*TASK ITEM*
Find the line that contains "211L273 210L275 219L268" in the entries below. Output it and each later line exactly, and nothing else.

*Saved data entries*
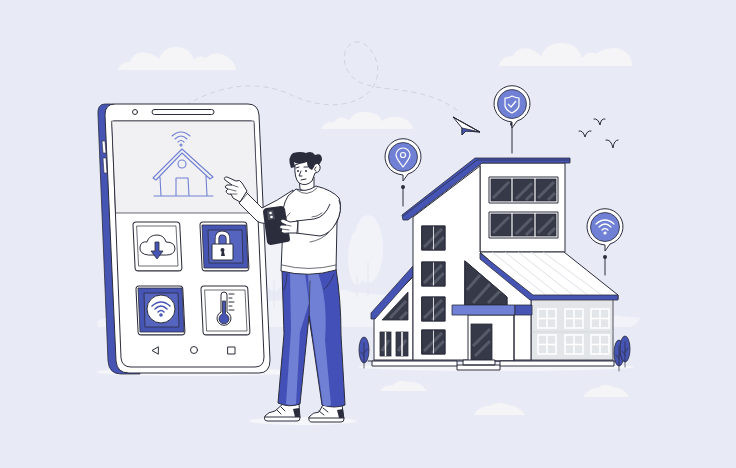
<!DOCTYPE html>
<html lang="en">
<head>
<meta charset="utf-8">
<title>Smart home control</title>
<style>
:root{--sky:#e8ebf6;--cloud:#f5f5f7;--white:#fff;--panel:#f1f1f3;--blue:#4654b4;--light:#7080d4;--trouser:#4350b8;--ink:#2b2d3c;--glass:#363947;--shine:#565a69}
html,body{margin:0;height:100%;overflow:hidden;background:var(--sky)}
svg{display:block;width:736px;height:468px}
.cloud{fill:var(--cloud)}
.line{fill:none;stroke:var(--ink);stroke-width:1;stroke-linecap:round;stroke-linejoin:round}
.thin{fill:none;stroke:var(--ink);stroke-width:.7;stroke-linecap:round;stroke-linejoin:round}
.white{fill:var(--white);stroke:var(--ink);stroke-width:1;stroke-linejoin:round}
.blue{fill:var(--blue);stroke:var(--ink);stroke-width:.8;stroke-linejoin:round}
.light{fill:var(--light);stroke:var(--ink);stroke-width:.8;stroke-linejoin:round}
.glass{fill:var(--glass);stroke:var(--ink);stroke-width:.8}
.shine{fill:none;stroke:var(--shine);stroke-width:3}
.ink{fill:var(--ink)}
.outline{fill:none;stroke:var(--light);stroke-width:1.1;stroke-linejoin:round;stroke-linecap:round}
.wall-light{fill:none;stroke:#fff;stroke-width:1.5}
</style>
</head>
<body>
<svg viewBox="0 0 736 468" role="img" aria-label="A man controls a smart home from a giant phone beside a modern house">
<defs>
<g id="wifi" fill="none" stroke-linecap="round"><path d="M-9-4Q0-12 9-4M-6-1Q0-7 6-1M-3 2Q0-1 3 2"/><circle cy="5" r="1" /></g>
<g id="pane">
<rect class="glass" width="23" height="24"/><path class="shine" d="M2 21L20 3M10 23L22 11"/><path d="M11.5 0V24" stroke="#fff" stroke-width=".8"/><rect class="line" width="23" height="24"/>
</g>
<g id="row-window">
<rect class="white" width="69" height="26"/>
<g class="glass"><rect x="2" y="2" width="20" height="22"/><rect x="24" y="2" width="21" height="22"/><rect x="47" y="2" width="20" height="22"/></g>
<path class="shine" d="M4 21L20 5M27 22L43 6M49 21L65 5M37 23L44 16M59 23L66 16"/>
</g>
<g id="pale-window"><path class="wall-light" d="M0 0H18V19H0ZM9 0V19M0 9.5H18"/></g>
<g id="pin">
<path class="white" d="M0 18L-5 17A18 18 0 1 1 5 17L0 24Z"/>
<circle class="light" r="14.5"/>
</g>
<g id="bush"><ellipse class="blue" rx="5" ry="13"/><path class="thin" d="M0-7V18M0 3L3-1M0 6L-3 2"/></g>
<g id="tile"><path class="white" d="M3 0H42Q45 0 45 3L47 44Q47 47 44 47H5Q2 47 2 44L0 3Q0 0 3 0Z"/></g>
</defs>

<rect id="sky" width="736" height="468" fill="var(--sky)"/>

<g id="clouds" class="cloud">
<path d="M118 70Q121 61 130 62Q134 50 147 53Q156 55 159 59Q164 46 178 47Q190 48 194 60Q199 54 206 58Q213 51 224 55Q234 59 236 70Z"/>
<path d="M499 66Q501 56 513 56Q518 46 530 49Q538 52 541 57Q546 42 563 43Q578 44 582 58Q588 50 596 54Q604 47 617 48Q632 52 632 66Z"/>
<path d="M321 129Q324 121 334 122Q340 114 349 120Q355 110 367 112Q379 113 382 121Q390 116 398 117Q411 119 413 129Z"/>
<path d="M380 391Q385 384 393 385Q399 379 407 382Q421 381 427 391Z"/>
<path d="M474 415Q478 406 490 406Q499 400 508 405Q520 406 525 415Z"/>
<path d="M583 397Q588 388 598 388Q605 382 613 387Q624 388 629 397Z"/>
</g>

<g id="distant-land" fill="#f1f3f9">
<path d="M98 327Q94 321 105 318L320 296Q336 285 352 292L640 318Q636 327 628 327Z"/>
<ellipse cx="368" cy="249" rx="15" ry="34"/><ellipse cx="357" cy="258" rx="9" ry="27"/><ellipse cx="274" cy="262" rx="13" ry="29"/>
<path d="M357 275V297M368 262V297M274 280V308" stroke="#e4e7f1"/>
</g>

<g id="ground" fill="#f5f6fa"><ellipse cx="196" cy="372" rx="100" ry="4"/><ellipse cx="496" cy="367" rx="138" ry="4"/><ellipse cx="303" cy="421" rx="54" ry="4"/></g>

<path id="flight-trail" fill="none" stroke="#d0d3df" stroke-dasharray="5 4" d="M186 105C214 88 254 78 289 94C318 108 346 108 364 96C388 80 377 46 359 42C342 41 338 67 356 80C379 95 424 82 462 114"/>
<g id="paper-plane">
<path class="white" d="M453 117L480 132L466 131L462 135L462 128Z"/>
<path class="blue" d="M453 117L480 132L467 125ZM462 128L480 132L466 131L462 135Z"/>
</g>
<g id="birds" class="line"><path d="M579 131Q583 130 585 137Q587 130 591 131M594 119Q598 118 600 125Q601 118 605 119M606 140Q611 139 613 148Q614 140 618 140"/></g>

<g id="phone">
<path class="blue" d="M113 104H105Q97 104 98 115L108 361Q109 374 121 374H140L125 107Z"/>
<path d="M102 141L105 141L106 153L103 153ZM103 158L106 158L107 173L104 173Z" fill="#fff" stroke="#2b2d3c" stroke-width=".6"/>
<path class="white" d="M115 104H248Q258 104 259 115L270 360Q270 373 259 373H129Q117 373 116 361L105 115Q105 104 115 104Z"/>
<path class="white" d="M114 121H251Q254 121 254 124L264 357Q264 367 255 367H131Q122 367 121 358L112 124Q112 121 114 121Z"/>
<path d="M112 121H254L258 213H116Z" fill="var(--panel)"/>
<path class="thin" d="M112 121H254L258 213H116Z"/>
<circle cx="135" cy="112" r="2.5" class="line"/><rect x="152" y="109.500" width="62" height="5" rx="2.500" class="line" fill="#fff"/>
<g id="home-symbol" class="outline">
<path d="M153 178L182 149L213 177L210 179L182 153L156 180ZM160 177L161 196M206 176L207 196M154 196H213M176 196V178H188L189 196"/>
<circle cx="182" cy="164" r="4"/>
<use href="#wifi" x="181" y="140"/>
</g>
<g id="app-tiles">
<use href="#tile" transform="translate(133 222) scale(1.04)"/>
<path class="thin" d="M137 226H176L178 266H139Z"/>
<path class="line" d="M148 255Q139 254 140 247Q141 241 147 242Q149 235 157 235Q164 235 166 242Q175 242 175 249Q174 255 167 255Z"/>
<path class="blue" d="M155 242H159V251H163L157 259L151 251H155Z"/>
<use href="#tile" transform="translate(200 222) scale(1.04)"/>
<path class="blue" d="M202 225H246L248 268H204Z"/><path class="light" d="M208 230H242L243 263H209Z" fill-opacity=".35"/>
<path d="M217 247V239Q217 233 222 233Q228 233 228 239V247" fill="none" stroke="#2b2d3c" stroke-width="4.500"/><path d="M217 247V239Q217 233 222 233Q228 233 228 239V247" fill="none" stroke="#fff" stroke-width="2.800"/>
<rect class="white" x="212" y="244" width="21" height="16" rx="1"/><circle class="ink" cx="222.500" cy="250" r="2"/><path class="ink" d="M222 250H223.500L225 256H221Z"/>
<use href="#tile" transform="translate(136 286) scale(1.04)"/>
<path class="blue" d="M138 288H182L184 332H140Z"/><path class="light" d="M144 293H178L179 327H145Z" fill-opacity=".35"/>
<circle class="white" cx="161" cy="309" r="14"/><use href="#wifi" x="161" y="310" stroke="#4654b4" stroke-width="1.600"/>
<use href="#tile" transform="translate(201 286) scale(1.04)"/>
<path class="thin" d="M205 290H245L247 331H207Z"/>
<path class="white" d="M221 312V295Q221 292 224 292Q227 292 227 295V312A7 7 0 1 1 221 312Z"/>
<path class="blue" d="M222.500 314V301H225.500V314A5 5 0 1 1 222.500 314Z"/>
<path class="line" d="M229 294H234M229 298H232M229 302H234M229 306H232M229 310H234"/>
</g>
<g id="navigation" class="line"><path d="M158 347L152 350.500L158 354Z"/><circle cx="194" cy="350" r="3.500"/><rect x="228" y="347" width="7" height="7"/></g>
</g>

<g id="house">
<g id="garage">
<path d="M531 299H613V360H531Z" fill="#e3e6e8" stroke="#2b2d3c" stroke-width=".8"/>
<path d="M531 332H613" stroke="#cfd3d8" stroke-width=".7"/>
<use href="#pale-window" x="538" y="309"/><use href="#pale-window" x="565" y="309"/><use href="#pale-window" x="591" y="309"/>
<use href="#pale-window" x="538" y="335"/><use href="#pale-window" x="565" y="335"/><use href="#pale-window" x="591" y="335"/>
</g>
<path class="white" d="M480 163H565V252H480Z"/>
<use href="#row-window" x="489" y="177"/><use href="#row-window" x="489" y="212"/>
<g id="annex">
<path class="white" d="M374 316L413 277V360H374Z"/>
<path class="blue" d="M371 313L413 266V276L375 319H371Z"/>
<path class="glass" d="M382 320L408 292V320Z"/><path class="shine" d="M390 318L406 301M400 319L407 312"/>
<rect class="glass" x="380" y="332" width="11" height="24"/><rect class="glass" x="396" y="332" width="12" height="24"/>
<path class="shine" d="M382 351L389 340M398 351L406 340"/><path class="wall-light" d="M385.500 332V356M402 332V356"/>
</g>
<path class="white" d="M413 217L480 166V252L531 299V360H413Z"/>
<path class="blue" d="M402 215L475 158H570V163H482L408 220H403Z"/>
<path class="thin" d="M403 216L477 160H570"/>
<path class="white" d="M480 252H564L618 295V299H531Z"/>
<path d="M492 252L547 296M505 252L560 296M518 252L574 296M531 252L589 296M543 252L603 296" stroke="#d7d9e0" stroke-width=".8"/>
<path class="blue" d="M480 253L533 295H618V300H530L480 259Z"/>
<g id="tower-windows"><use href="#pane" x="422" y="226"/><use href="#pane" x="422" y="262"/><use href="#pane" x="422" y="297"/><use href="#pane" x="422" y="330"/></g>
<path class="glass" d="M465 261L507 297V305H465Z"/><path class="shine" d="M467 290L480 275M473 303L490 284M488 303L500 291"/>
<path class="line" d="M465 261L507 297V305H465Z"/>
<g id="entrance">
<rect class="white" x="468" y="315" width="46" height="46"/>
<rect class="glass" x="471" y="324" width="21" height="36"/><path class="shine" d="M473 346L490 329M475 356L490 341"/>
<rect class="light" x="452" y="305" width="63" height="10"/><rect class="blue" x="515" y="305" width="17" height="10"/>
<path class="white" d="M463 360H495V365H463ZM457 365H500V370H457Z"/>
</g>
<path class="line" d="M368 361H463M495 361H618M514 315V360"/>
<path class="white" d="M372 361H457V366H372ZM500 361H614V366H500Z"/>
<use href="#bush" x="364" y="350"/><use href="#bush" x="619" y="353"/><use href="#bush" x="625" y="349"/>
</g>

<g id="device-pins">
<path class="line" d="M403 187V206M512 124V153M605 257V275"/>
<g class="ink"><circle cx="403" cy="187" r="2"/><circle cx="512" cy="124" r="2"/><circle cx="605" cy="257" r="2"/></g>
<use href="#pin" x="403" y="157"/><use href="#pin" x="512" y="104"/><use href="#pin" x="605" y="227"/>
<g fill="none" stroke="#fff" stroke-width="1.200" stroke-linejoin="round">
<path d="M403 167Q396 158 396 155A7 7 0 0 1 410 155Q410 158 403 167Z"/><circle cx="403" cy="155" r="2.500"/>
<path d="M512 96Q516 98 519 98V106Q518 110 512 113Q506 110 505 106V98Q509 98 512 96ZM508 104L511 107L516 101"/>
<use href="#wifi" x="605" y="228"/>
</g>
</g>

<g id="man">
<g id="shoes">
<path class="white" d="M284 403L299 404L300 418Q300 421 297 421H268Q263 421 265 416Q268 412 275 411Z"/>
<path class="white" d="M324 403L342 405L344 419Q344 422 341 422H312Q308 422 309 417Q313 412 319 412Z"/>
<path class="line" d="M265 417H300M309 418H344M277 410L281 414M281 407L285 411M319 411L324 415M323 408L328 412"/>
<path class="ink" d="M293 409L299 408L300 417H295ZM337 410L343 409L344 418H339Z"/>
</g>
<g id="trousers">
<path fill="var(--trouser)" stroke="#2b2d3c" d="M282 270L336 269Q341 300 341 335L345 405Q335 409 322 405L309 316L300 404Q289 408 278 403L284 334Z"/>
<path fill="var(--light)" d="M290 273H305L309 303L300 332L296 404Q290 406 286 404L291 330ZM308 273H318Q328 300 325 340L331 405Q327 407 323 405L310 315Z"/>
<path class="thin" d="M310 281L309 316L312 336M334 274Q329 286 324 289M287 274Q287 283 284 290"/>
</g>
<g id="pointing-arm">
<path class="white" d="M293 190Q277 201 262 208L246 192L239 203L257 221Q263 225 270 222L292 214Z"/>
<path class="white" d="M247 191L242 183Q240 179 236 181L227 177Q223 177 225 180L232 185L227 185Q223 187 228 189L226 191Q227 195 231 194L233 198L240 202Z"/>
<path class="thin" d="M232 185L238 187M228 189L236 191M231 194L237 194M241 201L248 193"/>
</g>
<path id="neck" class="white" d="M299 177H314V189Q307 194 300 189Z"/>
<path id="sweater" class="white" d="M296 189Q306 193 316 186Q332 190 339 198Q343 208 337 222L336 270Q309 278 281 271L283 224Q281 207 288 196Z"/>
<path class="thin" d="M297 190Q307 198 317 188M282 265Q309 272 336 265M290 213Q286 216 284 222M333 213Q325 216 320 222M326 235L337 222M310 242Q322 240 329 232"/>
<g id="head">
<path class="white" d="M295 165Q294 178 299 183Q306 187 312 181L315 173Q321 172 320 166Q318 162 314 164L309 160Z"/>
<path class="ink" d="M291 168Q287 157 293 153Q301 151 306 153Q312 150 315 155Q322 152 322 160L319 165Q316 161 314 167L312 170Q307 168 307 162Q298 165 294 162L295 167Z"/>
<circle class="ink" cx="298" cy="171" r="1"/><circle class="ink" cx="306" cy="171" r="1"/>
<path class="line" d="M296 168L299 167M304 167L308 167M301 171L299 176L302 176M301 180L306 179M316 167Q313 170 316 171"/>
</g>
<g id="tablet">
<path class="ink" d="M266 208L281 206Q284 206 285 209L290 239Q290 242 287 242L271 245Q268 245 267 242L263 212Q263 209 266 208Z"/>
<path d="M267 211L273 210L275 219L268 220Z" fill="#4b4e5d"/><circle cx="270.500" cy="213" r="1.300" fill="#fff"/><circle cx="271.500" cy="217" r="1.300" fill="#fff"/>
</g>
<g id="holding-arm">
<path class="white" d="M330 204Q325 217 314 219L296 221V233L320 236Q330 234 336 223Q343 210 339 200"/>
<path class="white" d="M298 221L290 222L283 219Q279 220 282 223L286 225L281 225Q278 228 282 229L281 232Q283 234 289 233L297 233Z"/>
<path class="thin" d="M286 225L291 226M282 229L289 230M298 222V233M322 213Q317 217 312 217"/>
</g>
</g>
</svg>
</body>
</html>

*TASK ANSWER*
<path d="M267 211L273 210L275 219L268 220Z" fill="#4b4e5d"/><circle cx="270.500" cy="213" r="1.300" fill="#fff"/><circle cx="271.500" cy="217" r="1.300" fill="#fff"/>
</g>
<g id="holding-arm">
<path class="white" d="M330 204Q325 217 314 219L296 221V233L320 236Q330 234 336 223Q343 210 339 200"/>
<path class="white" d="M298 221L290 222L283 219Q279 220 282 223L286 225L281 225Q278 228 282 229L281 232Q283 234 289 233L297 233Z"/>
<path class="thin" d="M286 225L291 226M282 229L289 230M298 222V233M322 213Q317 217 312 217"/>
</g>
</g>
</svg>
</body>
</html>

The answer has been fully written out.